On the role of the Enforcement Branch…
We have a strong investor protection mandate at the OSC, and that’s something that I am hoping to build upon.
The role of the Enforcement Branch at the OSC is to take complaints that come to us – through other agencies, the police, other regulators or the public – and investigate the complaint to determine if a violation of securities laws has occurred.
Our case assessment department will review the complaint and look at a couple of things. First, they’re looking to see if there is indeed a violation of the rules. This could be rules established under the Securities Act, the Commodity Futures Act or other related legislation.
Then, we look at the harm. We prioritize cases that pose the highest risk to investors and we investigate them. And just like you see on TV, we have trials with lawyers on both sides, we put forward the evidence, we have cross-examinations and then a panel of three Commissioners decide whether we have proved our case.
On his current priorities…
As I settle into my new job I’m looking at whether we’re investigating the right cases and whether we’re doing so in the most efficient way.
We try to investigate cases that send a strong regulatory message around the importance of protecting investors. One priority area, for example, involves seniors. I consider some seniors a potentially very vulnerable group in our society, so I would like us to explore cases that would ensure we’re sending a strong regulatory message by protecting some of the most vulnerable participants in the capital markets.
I’m also looking to take on different types of cases. I will be working with the various branches within the OSC, including the Investor Office, to identify high-risk areas that may negatively impact investors and capital markets.
On investor-focused initiatives…

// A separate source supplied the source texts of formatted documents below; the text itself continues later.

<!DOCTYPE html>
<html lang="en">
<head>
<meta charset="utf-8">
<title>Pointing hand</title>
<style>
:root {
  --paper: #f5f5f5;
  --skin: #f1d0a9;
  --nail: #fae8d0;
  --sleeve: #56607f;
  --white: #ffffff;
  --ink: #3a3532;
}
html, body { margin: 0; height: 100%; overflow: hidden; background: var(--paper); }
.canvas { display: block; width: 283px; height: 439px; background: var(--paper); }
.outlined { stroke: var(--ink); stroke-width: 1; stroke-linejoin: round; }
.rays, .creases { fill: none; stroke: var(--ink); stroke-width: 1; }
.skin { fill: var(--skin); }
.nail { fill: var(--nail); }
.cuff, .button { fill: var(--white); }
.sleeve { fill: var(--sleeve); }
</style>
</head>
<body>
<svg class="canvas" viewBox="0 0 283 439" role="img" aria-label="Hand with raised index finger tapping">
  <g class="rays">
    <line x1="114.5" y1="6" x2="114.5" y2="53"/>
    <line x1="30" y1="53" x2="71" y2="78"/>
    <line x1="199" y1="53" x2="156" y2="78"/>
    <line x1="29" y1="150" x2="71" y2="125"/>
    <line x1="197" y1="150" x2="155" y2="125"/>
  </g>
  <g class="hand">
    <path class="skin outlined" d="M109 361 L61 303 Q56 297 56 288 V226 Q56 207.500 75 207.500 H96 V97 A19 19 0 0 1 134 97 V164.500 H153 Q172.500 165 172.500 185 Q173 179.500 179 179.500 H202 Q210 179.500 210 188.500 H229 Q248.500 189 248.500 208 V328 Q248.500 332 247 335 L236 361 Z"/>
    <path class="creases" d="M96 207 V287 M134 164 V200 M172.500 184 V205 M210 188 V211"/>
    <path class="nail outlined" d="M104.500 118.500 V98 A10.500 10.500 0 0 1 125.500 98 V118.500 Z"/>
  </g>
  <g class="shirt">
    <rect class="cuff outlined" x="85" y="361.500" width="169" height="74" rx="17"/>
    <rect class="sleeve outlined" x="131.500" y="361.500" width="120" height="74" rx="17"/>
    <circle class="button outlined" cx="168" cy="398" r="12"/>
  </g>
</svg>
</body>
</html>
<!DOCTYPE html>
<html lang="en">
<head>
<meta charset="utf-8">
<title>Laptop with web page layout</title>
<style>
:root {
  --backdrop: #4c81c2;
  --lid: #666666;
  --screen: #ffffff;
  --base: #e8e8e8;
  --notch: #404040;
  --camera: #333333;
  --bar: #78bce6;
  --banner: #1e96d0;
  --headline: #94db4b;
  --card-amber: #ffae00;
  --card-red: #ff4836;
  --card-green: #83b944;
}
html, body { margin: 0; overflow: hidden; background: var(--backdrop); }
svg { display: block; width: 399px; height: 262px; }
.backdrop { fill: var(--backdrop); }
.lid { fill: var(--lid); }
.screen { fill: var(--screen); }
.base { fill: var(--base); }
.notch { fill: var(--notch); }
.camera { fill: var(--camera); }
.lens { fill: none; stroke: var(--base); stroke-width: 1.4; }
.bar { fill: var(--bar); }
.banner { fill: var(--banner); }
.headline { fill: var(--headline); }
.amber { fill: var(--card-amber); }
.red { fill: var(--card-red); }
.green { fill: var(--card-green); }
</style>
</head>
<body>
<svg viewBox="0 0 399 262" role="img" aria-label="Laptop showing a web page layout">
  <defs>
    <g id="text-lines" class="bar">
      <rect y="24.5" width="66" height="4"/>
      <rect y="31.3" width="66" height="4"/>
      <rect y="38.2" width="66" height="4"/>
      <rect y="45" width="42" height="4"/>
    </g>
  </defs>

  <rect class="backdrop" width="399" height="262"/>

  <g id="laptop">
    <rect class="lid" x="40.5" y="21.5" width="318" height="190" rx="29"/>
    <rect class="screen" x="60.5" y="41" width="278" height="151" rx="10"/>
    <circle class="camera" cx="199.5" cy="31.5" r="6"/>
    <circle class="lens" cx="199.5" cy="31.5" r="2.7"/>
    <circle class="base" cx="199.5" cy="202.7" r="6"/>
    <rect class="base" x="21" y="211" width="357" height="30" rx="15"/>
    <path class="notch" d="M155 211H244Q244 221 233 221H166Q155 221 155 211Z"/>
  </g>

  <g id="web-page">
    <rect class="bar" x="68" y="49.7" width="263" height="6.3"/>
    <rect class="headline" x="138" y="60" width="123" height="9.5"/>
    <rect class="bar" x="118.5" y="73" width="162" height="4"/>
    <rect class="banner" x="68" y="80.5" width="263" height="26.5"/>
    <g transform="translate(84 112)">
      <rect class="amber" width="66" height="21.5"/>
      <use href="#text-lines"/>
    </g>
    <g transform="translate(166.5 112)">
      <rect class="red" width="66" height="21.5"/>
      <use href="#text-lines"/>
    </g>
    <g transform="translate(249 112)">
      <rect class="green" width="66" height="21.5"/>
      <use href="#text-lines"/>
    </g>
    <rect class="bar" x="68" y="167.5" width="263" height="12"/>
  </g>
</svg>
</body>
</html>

Currently the OSC is heavily focused on the issue of binary options. We are increasingly concerned about the growing number of websites promoting offshore binary options trading platforms that are targeting Canadians. These websites can make it seem like investors can make quick money with binary options, but we want to make it clear that no business is currently registered or authorized to sell binary options in Canada. We’re also looking at ways outside of enforcement to educate investors on the risks of binary options. To that end our team has been working with regulators in Canada, North America, and across the world to try and find the best strategy.
We also regularly participate in the OSC in the Community program run by the Investor Office. I think that Enforcement has a role to be out there explaining to people what we do and how we do it. The program also helps ensure that investors understand their rights and responsibilities with respect to their advisor. The OSC encourages investors to ask questions, do their own research and reach out to the Ontario Securities Commission if they feel that they’ve been mistreated or have concerns. We’re here for them.
Another big project that the Enforcement Branch is working on is the whistleblower program. Among other things, the program operates with the premise that it is very difficult for individuals to come forward with serious issues that affect the company or entity where they work. We want to encourage potential whistleblowers to take that courageous step forward and assist us with investigating hard-to-detect regulatory offenses.
Any final thoughts?
I want to let people know that we welcome new ideas on how we can work better, including with both the Investor Office and investors directly. Enforcement has often been utilized as a blunt instrument when everything else hasn’t worked. Our goal is to work with investors and the participants of the capital markets to explore ideas about intervening in matters as early as possible in order to prevent harm.